_TASK PROMPT_.
In the entries below, how many lines hold the word "background"? Answer with the number only.

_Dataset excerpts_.
▼

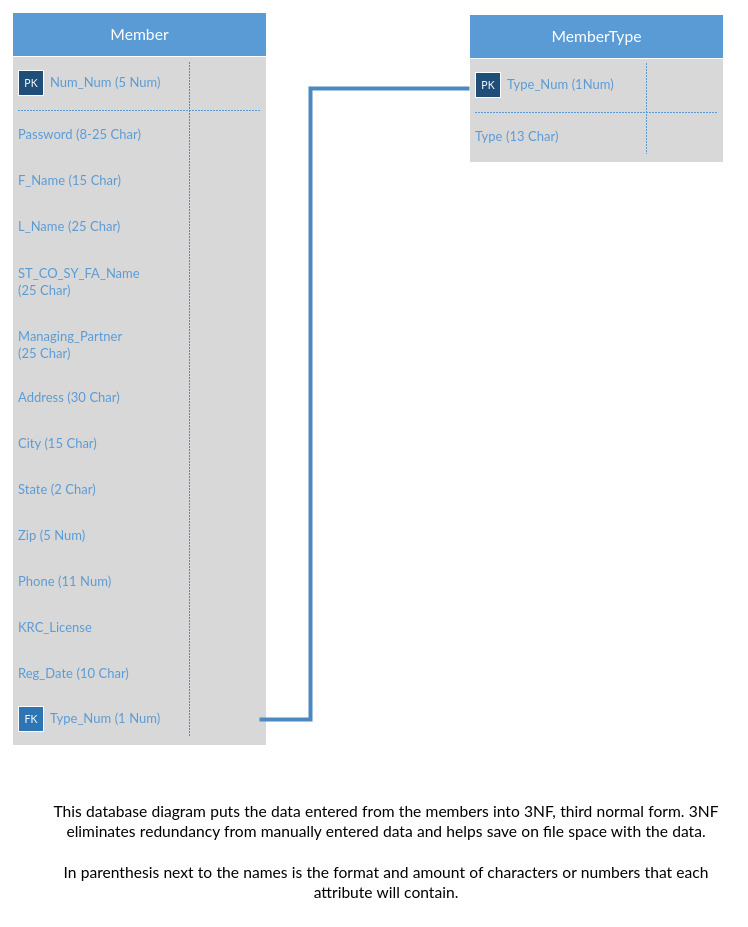
<!DOCTYPE html>
<html lang="en">
<head>
<meta charset="utf-8">
<title>Member database diagram</title>
<style>
:root {
  --header: #5b9bd5;
  --body: #d8d8d8;
  --text: #5b9bd5;
  --rule: #5b9bd5;
  --divider: #5f87b0;
  --primary-key: #1f4e79;
  --foreign-key: #2e75b6;
  --connector: #4d89c0;
}
* { box-sizing: border-box; margin: 0; padding: 0; }
body { width: 748px; height: 927px; overflow: hidden; background: #fff; font-family: Lato, Carlito, sans-serif; }
.diagram { position: relative; width: 748px; height: 927px; overflow: hidden; }
.entity { position: absolute; width: 253px; }
.member { left: 13px; top: 13px; }
.member-type { left: 470px; top: 15px; }
.entity h2 {
  height: 43px; line-height: 43px; margin-bottom: 1px;
  background: var(--header); color: #fff;
  font-size: 15.7px; font-weight: 400; text-align: center;
}
.fields { list-style: none; background: var(--body); padding: 0 6px 0 5px; }
.member .fields { height: 688px; }
.member-type .fields { height: 103px; }
.fields li {
  display: flex; align-items: center; gap: 6px; height: 46px;
  color: var(--text); font-size: 13px; line-height: 17px; word-spacing: .2px; white-space: nowrap;
}
.fields .primary-row {
  height: 54px; padding-bottom: 2px;
  background: repeating-linear-gradient(90deg, var(--rule) 0 2px, transparent 2px 3px) left bottom / 100% 1px no-repeat;
}
.primary-row .label { margin-bottom: 1px; }
.foreign-row .label { margin-bottom: 2px; }
.fields .organisation { height: 63px; padding-top: 2px; }
.fields .partner { height: 62px; padding-top: 3px; }
.badge {
  flex: none; width: 26px; height: 26px; border: 1px solid #fff;
  background: var(--primary-key); color: #fff;
  font-size: 10.5px; line-height: 24px; text-align: center;
}
.badge.foreign { background: var(--foreign-key); }
.divider {
  position: absolute; left: 176px; top: 49px; bottom: 8px; width: 1px;
  background: repeating-linear-gradient(180deg, var(--divider) 0 2px, transparent 2px 3px);
}
.member-type .divider { top: 48px; --divider: var(--rule); }
.connector { position: absolute; left: 0; top: 0; }
.notes {
  position: absolute; left: 26px; top: 801px; width: 720px;
  display: grid; gap: 21px;
  color: #000; font-size: 15.6px; line-height: 20px; word-spacing: .25px; text-align: center; white-space: nowrap;
}
</style>
</head>
<body>
<main class="diagram">
  <section class="entity member">
    <h2>Member</h2>
    <ul class="fields">
      <li class="primary-row"><span class="badge">PK</span><span class="label">Num_Num (5 Num)</span></li>
      <li><span class="label">Password (8-25 Char)</span></li>
      <li><span class="label">F_Name (15 Char)</span></li>
      <li><span class="label">L_Name (25 Char)</span></li>
      <li class="organisation"><span class="label">ST_CO_SY_FA_Name<br>(25 Char)</span></li>
      <li class="partner"><span class="label">Managing_Partner<br>(25 Char)</span></li>
      <li><span class="label">Address (30 Char)</span></li>
      <li><span class="label">City (15 Char)</span></li>
      <li><span class="label">State (2 Char)</span></li>
      <li><span class="label">Zip (5 Num)</span></li>
      <li><span class="label">Phone (11 Num)</span></li>
      <li><span class="label">KRC_License</span></li>
      <li><span class="label">Reg_Date (10 Char)</span></li>
      <li class="foreign-row"><span class="badge foreign">FK</span><span class="label">Type_Num (1 Num)</span></li>
    </ul>
    <div class="divider"></div>
  </section>

  <section class="entity member-type">
    <h2>MemberType</h2>
    <ul class="fields">
      <li class="primary-row"><span class="badge">PK</span><span class="label">Type_Num (1Num)</span></li>
      <li><span class="label">Type (13 Char)</span></li>
    </ul>
    <div class="divider"></div>
  </section>

  <svg class="connector" width="748" height="927" viewBox="0 0 748 927" aria-hidden="true">
    <polyline points="469.5,88.5 310.5,88.5 310.5,719.5 259.5,719.5" fill="none" stroke="var(--connector)" stroke-width="4"/>
  </svg>

  <div class="notes">
    <p>This database diagram puts the data entered from the members into 3NF, third normal form. 3NF<br>eliminates redundancy from manually entered data and helps save on file space with the data.</p>
    <p>In parenthesis next to the names is the format and amount of characters or numbers that each<br>attribute will contain.</p>
  </div>
</main>
</body>
</html>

▲

_RESPONSE TO THE EXERCISE_.
7